Visitors are few during this occasionally dreary winter, so we were especially glad to welcome Janette Chiron, a park ranger in Alaska, and Eric Bindseil, a biologist from Washington state. He was visiting his brother in Snowmass, Colo., and Chiron had just finished an emergency medical technician class in nearby Pitkin County.
From nearer by came newborn twins Tess and Abby, along with their proud and somewhat exhausted parents, Debbie Weis and former HCN staff reporter Steve Hinchman. The babies never made a peep.
We also spent some time with two Paonia students, Chad Barnash, an 8th grader, and Clint Towles, a 7th grader, who were researching the issue of grazing cattle on public land.
We spent a happy day with Theodore Smith, a staffer with the Kendall Foundation, whose generosity has allowed the paper's intern program and rental house - aka "Intern Acres" - to flourish.
We were saddened to hear of the death of Len Sargent, 84, in Bozeman, Mont. He and his wife, Sandy, were the bulwark of several environmental organizations in the West, and his wisdom will be missed.
Changes on the board
At the recent HCN board meeting in Socorro, N.M., there was a changing of the guard. The nine members attending - Michael Ehlers, Farwell Smith, Dan Luecke, Suzanne Van Gytenbeek, Luis Torres, Tom Huerkamp, Andy Wiessner, Maria Mondragon-Valdez and Tom France - elected four new board members. They are Caroline Byrd of Lander, Wyo., an attorney with the Wyoming Outdoor Council and a former HCN intern; Bill Mitchell of Seattle, Wash., a consultant to foundations; Karl Hess Jr. of Las Cruces, N.M., a writer; and Rick Swanson of Flagstaff, Ariz., a city councilman and marketing associate with W.L. Gore.
The new members replace Michael Ehlers, Doc Hatfield, Judy Jacobsen, Victoria Bomberry and Geoff O'Gara. The dean of this departing group is Ehlers, who has been on the board since 1988, and who has attended almost every meeting during those years. Geoff O'Gara is a relatively recent member, but his HCN connection dates back to 1979-1981, when he was HCN editor in Lander, Wyo.
For those who have never attended an HCN potluck, we invite you to the next get-together in Paonia on Saturday evening, May 31. Stick around until Sunday and we'll take you up nearby Mount Lamborn, which is climbable at some 11,000 feet even when other mountains are still deep in snow.
*Betsy Marston for the staff
Heaven-o ... Kissy lives!
- Jim Bolen on Latest: Officials open a criminal investigation of EPA’s role in the Animas river spill

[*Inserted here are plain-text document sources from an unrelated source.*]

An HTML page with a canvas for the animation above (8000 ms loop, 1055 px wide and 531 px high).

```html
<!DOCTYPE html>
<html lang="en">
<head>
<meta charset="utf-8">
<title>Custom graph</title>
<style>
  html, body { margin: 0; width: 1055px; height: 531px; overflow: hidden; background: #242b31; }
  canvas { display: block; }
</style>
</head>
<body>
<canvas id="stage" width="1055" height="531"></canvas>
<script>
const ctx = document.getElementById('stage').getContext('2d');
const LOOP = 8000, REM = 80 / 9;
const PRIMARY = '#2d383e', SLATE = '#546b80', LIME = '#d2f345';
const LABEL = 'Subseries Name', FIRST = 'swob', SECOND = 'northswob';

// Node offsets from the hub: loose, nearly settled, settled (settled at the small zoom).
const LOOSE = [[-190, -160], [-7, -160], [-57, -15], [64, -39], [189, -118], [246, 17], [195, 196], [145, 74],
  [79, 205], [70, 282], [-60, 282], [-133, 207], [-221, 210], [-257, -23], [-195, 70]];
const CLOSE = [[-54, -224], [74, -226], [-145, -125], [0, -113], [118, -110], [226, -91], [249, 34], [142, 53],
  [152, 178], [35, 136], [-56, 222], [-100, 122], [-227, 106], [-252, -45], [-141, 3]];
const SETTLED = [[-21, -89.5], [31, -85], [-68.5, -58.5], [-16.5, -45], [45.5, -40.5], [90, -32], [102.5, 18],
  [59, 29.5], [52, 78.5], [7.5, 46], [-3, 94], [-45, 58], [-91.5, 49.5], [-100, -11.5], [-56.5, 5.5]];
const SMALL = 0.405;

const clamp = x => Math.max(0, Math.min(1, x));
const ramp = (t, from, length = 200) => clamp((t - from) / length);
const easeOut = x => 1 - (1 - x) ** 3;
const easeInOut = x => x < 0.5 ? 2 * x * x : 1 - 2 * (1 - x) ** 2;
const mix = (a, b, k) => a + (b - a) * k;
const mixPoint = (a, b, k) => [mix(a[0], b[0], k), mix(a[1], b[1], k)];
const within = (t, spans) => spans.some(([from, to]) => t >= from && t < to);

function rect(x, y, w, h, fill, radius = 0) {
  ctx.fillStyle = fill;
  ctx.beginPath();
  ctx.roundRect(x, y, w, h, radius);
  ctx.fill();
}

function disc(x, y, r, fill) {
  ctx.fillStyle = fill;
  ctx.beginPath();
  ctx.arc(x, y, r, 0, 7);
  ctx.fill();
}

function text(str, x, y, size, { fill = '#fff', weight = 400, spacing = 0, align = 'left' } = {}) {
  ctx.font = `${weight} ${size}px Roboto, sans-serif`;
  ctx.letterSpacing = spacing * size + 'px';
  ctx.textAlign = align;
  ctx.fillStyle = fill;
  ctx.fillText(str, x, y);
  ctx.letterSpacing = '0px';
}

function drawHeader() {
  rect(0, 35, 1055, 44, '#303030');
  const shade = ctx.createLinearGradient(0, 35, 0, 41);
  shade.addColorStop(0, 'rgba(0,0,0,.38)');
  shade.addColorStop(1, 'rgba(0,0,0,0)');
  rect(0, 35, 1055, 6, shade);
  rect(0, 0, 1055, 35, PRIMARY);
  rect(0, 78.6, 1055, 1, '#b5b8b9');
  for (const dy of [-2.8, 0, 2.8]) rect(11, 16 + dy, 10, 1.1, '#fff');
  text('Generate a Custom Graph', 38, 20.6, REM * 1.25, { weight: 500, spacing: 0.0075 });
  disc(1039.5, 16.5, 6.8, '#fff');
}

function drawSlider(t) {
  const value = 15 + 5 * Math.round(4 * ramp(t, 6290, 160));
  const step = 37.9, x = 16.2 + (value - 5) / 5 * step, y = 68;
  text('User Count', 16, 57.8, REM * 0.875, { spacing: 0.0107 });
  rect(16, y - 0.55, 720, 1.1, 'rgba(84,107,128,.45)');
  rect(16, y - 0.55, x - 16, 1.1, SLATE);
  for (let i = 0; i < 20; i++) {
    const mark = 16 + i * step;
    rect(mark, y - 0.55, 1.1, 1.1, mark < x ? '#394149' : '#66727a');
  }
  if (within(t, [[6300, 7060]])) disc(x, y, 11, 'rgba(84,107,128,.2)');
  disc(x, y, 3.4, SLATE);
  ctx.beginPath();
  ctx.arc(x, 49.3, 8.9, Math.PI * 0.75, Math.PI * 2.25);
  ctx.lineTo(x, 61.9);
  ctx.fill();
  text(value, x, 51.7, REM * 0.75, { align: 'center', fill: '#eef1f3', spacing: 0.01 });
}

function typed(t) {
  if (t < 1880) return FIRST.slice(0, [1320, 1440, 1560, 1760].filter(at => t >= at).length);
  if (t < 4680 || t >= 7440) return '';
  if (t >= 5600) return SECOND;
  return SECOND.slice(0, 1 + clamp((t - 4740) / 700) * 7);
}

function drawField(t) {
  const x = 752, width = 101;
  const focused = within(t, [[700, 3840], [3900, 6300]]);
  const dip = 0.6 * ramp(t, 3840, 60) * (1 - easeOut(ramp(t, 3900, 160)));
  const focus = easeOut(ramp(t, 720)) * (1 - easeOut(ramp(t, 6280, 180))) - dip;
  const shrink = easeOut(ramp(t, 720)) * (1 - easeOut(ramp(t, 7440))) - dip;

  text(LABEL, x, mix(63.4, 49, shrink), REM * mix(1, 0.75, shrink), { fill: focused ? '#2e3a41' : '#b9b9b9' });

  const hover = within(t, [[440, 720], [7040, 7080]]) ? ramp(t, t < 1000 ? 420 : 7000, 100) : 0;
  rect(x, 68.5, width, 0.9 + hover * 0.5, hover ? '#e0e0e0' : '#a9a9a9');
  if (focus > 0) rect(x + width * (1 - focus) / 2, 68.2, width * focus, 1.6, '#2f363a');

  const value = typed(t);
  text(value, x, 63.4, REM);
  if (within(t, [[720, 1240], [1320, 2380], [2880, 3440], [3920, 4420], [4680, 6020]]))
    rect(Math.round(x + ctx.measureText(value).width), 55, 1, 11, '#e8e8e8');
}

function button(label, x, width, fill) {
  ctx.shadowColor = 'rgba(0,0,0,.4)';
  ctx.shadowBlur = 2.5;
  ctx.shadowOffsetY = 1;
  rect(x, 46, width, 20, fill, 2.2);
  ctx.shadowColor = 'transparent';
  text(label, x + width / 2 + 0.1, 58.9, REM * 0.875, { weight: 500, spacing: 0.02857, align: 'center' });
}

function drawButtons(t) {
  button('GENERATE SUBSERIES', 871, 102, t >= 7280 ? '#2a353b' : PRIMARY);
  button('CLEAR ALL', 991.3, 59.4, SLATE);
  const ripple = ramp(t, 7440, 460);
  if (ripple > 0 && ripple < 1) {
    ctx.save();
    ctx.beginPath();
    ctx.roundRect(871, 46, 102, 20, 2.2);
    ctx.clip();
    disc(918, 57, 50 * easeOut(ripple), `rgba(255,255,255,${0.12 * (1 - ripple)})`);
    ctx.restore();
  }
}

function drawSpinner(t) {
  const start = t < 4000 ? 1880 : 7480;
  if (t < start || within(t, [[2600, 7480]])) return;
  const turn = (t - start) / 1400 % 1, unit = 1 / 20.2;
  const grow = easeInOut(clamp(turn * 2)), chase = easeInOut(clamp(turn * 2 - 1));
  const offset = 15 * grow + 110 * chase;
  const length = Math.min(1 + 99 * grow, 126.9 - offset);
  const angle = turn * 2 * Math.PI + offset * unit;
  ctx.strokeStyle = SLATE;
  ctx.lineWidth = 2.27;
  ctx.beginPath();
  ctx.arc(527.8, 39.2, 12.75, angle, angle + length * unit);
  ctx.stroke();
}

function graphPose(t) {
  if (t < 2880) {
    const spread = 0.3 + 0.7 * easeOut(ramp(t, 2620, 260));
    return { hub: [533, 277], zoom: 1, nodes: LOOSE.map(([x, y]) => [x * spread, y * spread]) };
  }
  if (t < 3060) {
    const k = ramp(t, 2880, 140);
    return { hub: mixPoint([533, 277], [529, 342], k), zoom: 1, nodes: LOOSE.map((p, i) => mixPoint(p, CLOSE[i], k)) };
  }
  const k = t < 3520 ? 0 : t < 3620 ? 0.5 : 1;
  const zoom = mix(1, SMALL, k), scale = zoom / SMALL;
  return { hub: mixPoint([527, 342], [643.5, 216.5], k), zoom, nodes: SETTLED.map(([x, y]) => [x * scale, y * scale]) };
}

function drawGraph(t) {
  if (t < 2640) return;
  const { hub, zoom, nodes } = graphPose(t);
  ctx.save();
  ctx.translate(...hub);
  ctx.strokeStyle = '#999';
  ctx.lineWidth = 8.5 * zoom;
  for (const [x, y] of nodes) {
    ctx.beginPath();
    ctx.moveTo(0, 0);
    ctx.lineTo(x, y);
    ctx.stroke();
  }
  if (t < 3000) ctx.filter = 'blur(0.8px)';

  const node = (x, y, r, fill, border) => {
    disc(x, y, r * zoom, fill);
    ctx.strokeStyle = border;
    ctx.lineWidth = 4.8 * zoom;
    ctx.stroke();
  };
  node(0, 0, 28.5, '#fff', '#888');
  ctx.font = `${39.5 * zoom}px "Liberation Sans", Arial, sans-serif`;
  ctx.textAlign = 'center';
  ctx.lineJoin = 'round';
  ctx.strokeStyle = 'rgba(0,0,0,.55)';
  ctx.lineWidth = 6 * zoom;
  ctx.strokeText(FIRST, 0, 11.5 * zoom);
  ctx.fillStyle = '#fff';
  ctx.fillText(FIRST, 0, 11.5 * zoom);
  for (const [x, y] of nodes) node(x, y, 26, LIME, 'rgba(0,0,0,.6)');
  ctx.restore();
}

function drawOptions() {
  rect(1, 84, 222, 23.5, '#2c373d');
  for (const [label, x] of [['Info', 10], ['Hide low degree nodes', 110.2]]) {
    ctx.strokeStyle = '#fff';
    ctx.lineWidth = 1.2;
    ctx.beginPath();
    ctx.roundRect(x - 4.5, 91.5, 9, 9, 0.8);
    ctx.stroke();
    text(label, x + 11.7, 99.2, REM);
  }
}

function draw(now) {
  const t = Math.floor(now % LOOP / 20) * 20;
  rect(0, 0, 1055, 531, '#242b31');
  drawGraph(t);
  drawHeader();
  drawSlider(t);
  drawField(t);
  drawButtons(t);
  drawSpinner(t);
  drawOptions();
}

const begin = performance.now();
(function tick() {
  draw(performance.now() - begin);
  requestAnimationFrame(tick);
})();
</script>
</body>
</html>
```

- Jim Bolen on Biking bill is a smokescreen for opening up wilderness
- Jason Brustad on Biking bill is a smokescreen for opening up wilderness
- Toby Thaler on Nuclear power divides California’s environmentalists
- Mike Sennett on Latest: Officials open a criminal investigation of EPA’s role in the Animas river spill